They’ve also generated a lot of controversy.

“This is a perfect example of tech trying to ‘disrupt’ something without thinking of the consequences. I hate this idea. It's awful and selfish,” chef Richie Nakano of Hapa Ramen in San Francisco told tech blog Valley Wag in July.


Now there’s a growing movement within the restaurant industry itself to revolutionize this space and take control over reservation systems in a way that actually benefits both restaurants and their guests.

The idea is simple: to sell “tickets” for seats at a meal, just like you might expect at a baseball game or an opera. Pioneered by Nick Kononas of Alinea, Next and The Aviary in Chicago, it creates more predictability, cuts down on no-shows, reduces costs and eliminates the hassle (and cost) that often comes with dealing with a middleman.


The traditional way of taking staff off of the floor to take phone calls and check voice messages—only to say ‘no’ to 70 percent of all requests—seemed “antiquated” and absurd and had “no transparency” for diners, who often “felt like they were being lied to,” Kokonas wrote in a June post on Alinea’s website.


In his ticketing system, the full cost of each ticket—whether it’s as little as $20 or upwards of hundreds—is applied to the diner's final bill. It’s effectively a deposit and not an additional expense for the guest, unlike the fees charged by competing “access” apps which make a profit off of the reservation.

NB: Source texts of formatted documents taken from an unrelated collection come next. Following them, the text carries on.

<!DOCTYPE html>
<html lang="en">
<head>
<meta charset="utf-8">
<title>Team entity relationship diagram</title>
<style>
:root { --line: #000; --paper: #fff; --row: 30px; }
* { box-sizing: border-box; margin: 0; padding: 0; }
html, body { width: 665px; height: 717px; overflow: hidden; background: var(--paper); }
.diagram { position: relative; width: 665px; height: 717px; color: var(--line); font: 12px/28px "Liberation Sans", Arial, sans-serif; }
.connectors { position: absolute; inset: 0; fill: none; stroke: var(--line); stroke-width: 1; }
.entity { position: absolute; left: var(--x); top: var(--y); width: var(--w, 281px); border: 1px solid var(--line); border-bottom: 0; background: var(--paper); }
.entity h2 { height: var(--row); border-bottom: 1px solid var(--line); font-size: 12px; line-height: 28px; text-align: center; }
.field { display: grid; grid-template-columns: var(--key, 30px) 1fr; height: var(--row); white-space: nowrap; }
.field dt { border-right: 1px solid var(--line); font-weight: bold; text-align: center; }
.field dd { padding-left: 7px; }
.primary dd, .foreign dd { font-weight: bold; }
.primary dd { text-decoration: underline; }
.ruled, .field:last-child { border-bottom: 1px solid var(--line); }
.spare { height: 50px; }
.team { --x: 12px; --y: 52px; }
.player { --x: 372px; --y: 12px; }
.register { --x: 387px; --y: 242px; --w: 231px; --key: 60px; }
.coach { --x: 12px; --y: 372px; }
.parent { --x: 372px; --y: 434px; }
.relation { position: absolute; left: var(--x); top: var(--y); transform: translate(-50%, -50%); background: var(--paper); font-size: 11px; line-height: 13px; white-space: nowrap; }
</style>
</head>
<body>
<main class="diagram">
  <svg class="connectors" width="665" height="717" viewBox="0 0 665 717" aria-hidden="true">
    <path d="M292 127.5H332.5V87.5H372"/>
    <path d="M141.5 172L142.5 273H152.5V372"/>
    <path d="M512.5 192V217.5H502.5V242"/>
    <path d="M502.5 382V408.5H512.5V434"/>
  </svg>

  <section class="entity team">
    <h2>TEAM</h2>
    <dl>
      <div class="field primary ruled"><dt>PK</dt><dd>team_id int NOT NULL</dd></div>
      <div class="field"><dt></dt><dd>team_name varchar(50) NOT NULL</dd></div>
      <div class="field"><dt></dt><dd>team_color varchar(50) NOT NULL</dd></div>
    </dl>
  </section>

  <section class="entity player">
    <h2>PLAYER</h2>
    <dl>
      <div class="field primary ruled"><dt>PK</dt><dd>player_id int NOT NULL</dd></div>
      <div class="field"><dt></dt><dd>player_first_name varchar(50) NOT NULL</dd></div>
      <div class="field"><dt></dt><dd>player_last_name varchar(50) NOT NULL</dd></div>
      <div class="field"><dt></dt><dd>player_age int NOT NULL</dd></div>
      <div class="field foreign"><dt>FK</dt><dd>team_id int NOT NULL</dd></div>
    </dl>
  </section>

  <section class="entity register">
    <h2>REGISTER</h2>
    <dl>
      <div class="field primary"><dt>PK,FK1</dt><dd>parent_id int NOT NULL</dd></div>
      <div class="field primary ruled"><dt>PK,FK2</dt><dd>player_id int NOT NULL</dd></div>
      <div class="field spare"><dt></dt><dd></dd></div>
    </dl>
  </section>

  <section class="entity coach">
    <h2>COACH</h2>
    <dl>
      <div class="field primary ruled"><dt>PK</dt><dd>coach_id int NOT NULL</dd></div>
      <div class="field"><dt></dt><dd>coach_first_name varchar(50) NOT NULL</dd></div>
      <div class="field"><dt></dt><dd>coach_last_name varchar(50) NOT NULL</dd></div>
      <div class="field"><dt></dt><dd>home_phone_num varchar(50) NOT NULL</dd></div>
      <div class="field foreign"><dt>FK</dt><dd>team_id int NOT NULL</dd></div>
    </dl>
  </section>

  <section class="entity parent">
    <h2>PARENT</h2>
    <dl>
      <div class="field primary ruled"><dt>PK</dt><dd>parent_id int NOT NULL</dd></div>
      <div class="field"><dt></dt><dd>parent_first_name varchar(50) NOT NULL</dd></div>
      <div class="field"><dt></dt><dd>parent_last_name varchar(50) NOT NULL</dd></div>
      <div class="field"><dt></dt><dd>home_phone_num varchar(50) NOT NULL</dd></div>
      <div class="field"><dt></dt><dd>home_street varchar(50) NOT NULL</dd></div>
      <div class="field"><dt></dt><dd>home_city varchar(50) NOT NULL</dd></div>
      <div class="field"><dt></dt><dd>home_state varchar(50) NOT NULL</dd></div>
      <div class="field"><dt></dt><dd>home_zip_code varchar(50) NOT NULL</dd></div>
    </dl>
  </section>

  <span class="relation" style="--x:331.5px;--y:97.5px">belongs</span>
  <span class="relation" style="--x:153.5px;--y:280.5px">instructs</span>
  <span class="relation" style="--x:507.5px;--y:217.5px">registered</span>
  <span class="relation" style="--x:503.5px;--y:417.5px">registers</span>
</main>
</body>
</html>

Since unveiling his proprietary system at Next in 2011, he has subsequently implemented it at Alinea and The Aviary. Sales at Alinea have gone up as much as 38 percent and no-shows—which previously hovered around 12 percent at The Aviary—are nearly non-existent now, according to his June post.

But it’s not just for high-end dining experiences. More casual spots are starting to adopt Kokonas’ system, too, like Tuck Shop in Phoenix, Ariz.

And that’s the beauty of his system: it’s adaptable to the needs of any restaurant.

Chef Jon Shook uses Kokonas’ software at Trois Mec in Los Angeles, and he’s hooked.


“Once you experience it, you don’t wanna go back,” Shook says. “Tickets give you an exact number to work with before the night even starts. At our other restaurants, we use a pen and paper (to take reservations) but we get a lot of no shows, so we over book.”

And just as in Chicago at Kokonas's restaurants, tickets have reduced no-shows to less than one percent for Shook. The biggest complaint he's gotten so far? Not having more tickets to sell.

Guests “have a hard time buying tickets because they sell out fast,” Shook says, which inspired him and his business partner Vinny Dotolo to open a more casual walk-in right next door called Petit Trois. No reservations needed there.


Other early adopters of ticketed reservations include Volver in Philadelphia, Elizabeth in Chicago, Atera in New York and Coi in San Francisco.


So whether you’re planning for a 10-course meal at a Michelin-star restaurant or just looking for a casual adventure at the corner gastropub, soon you might be getting a ticket instead of making a reservation.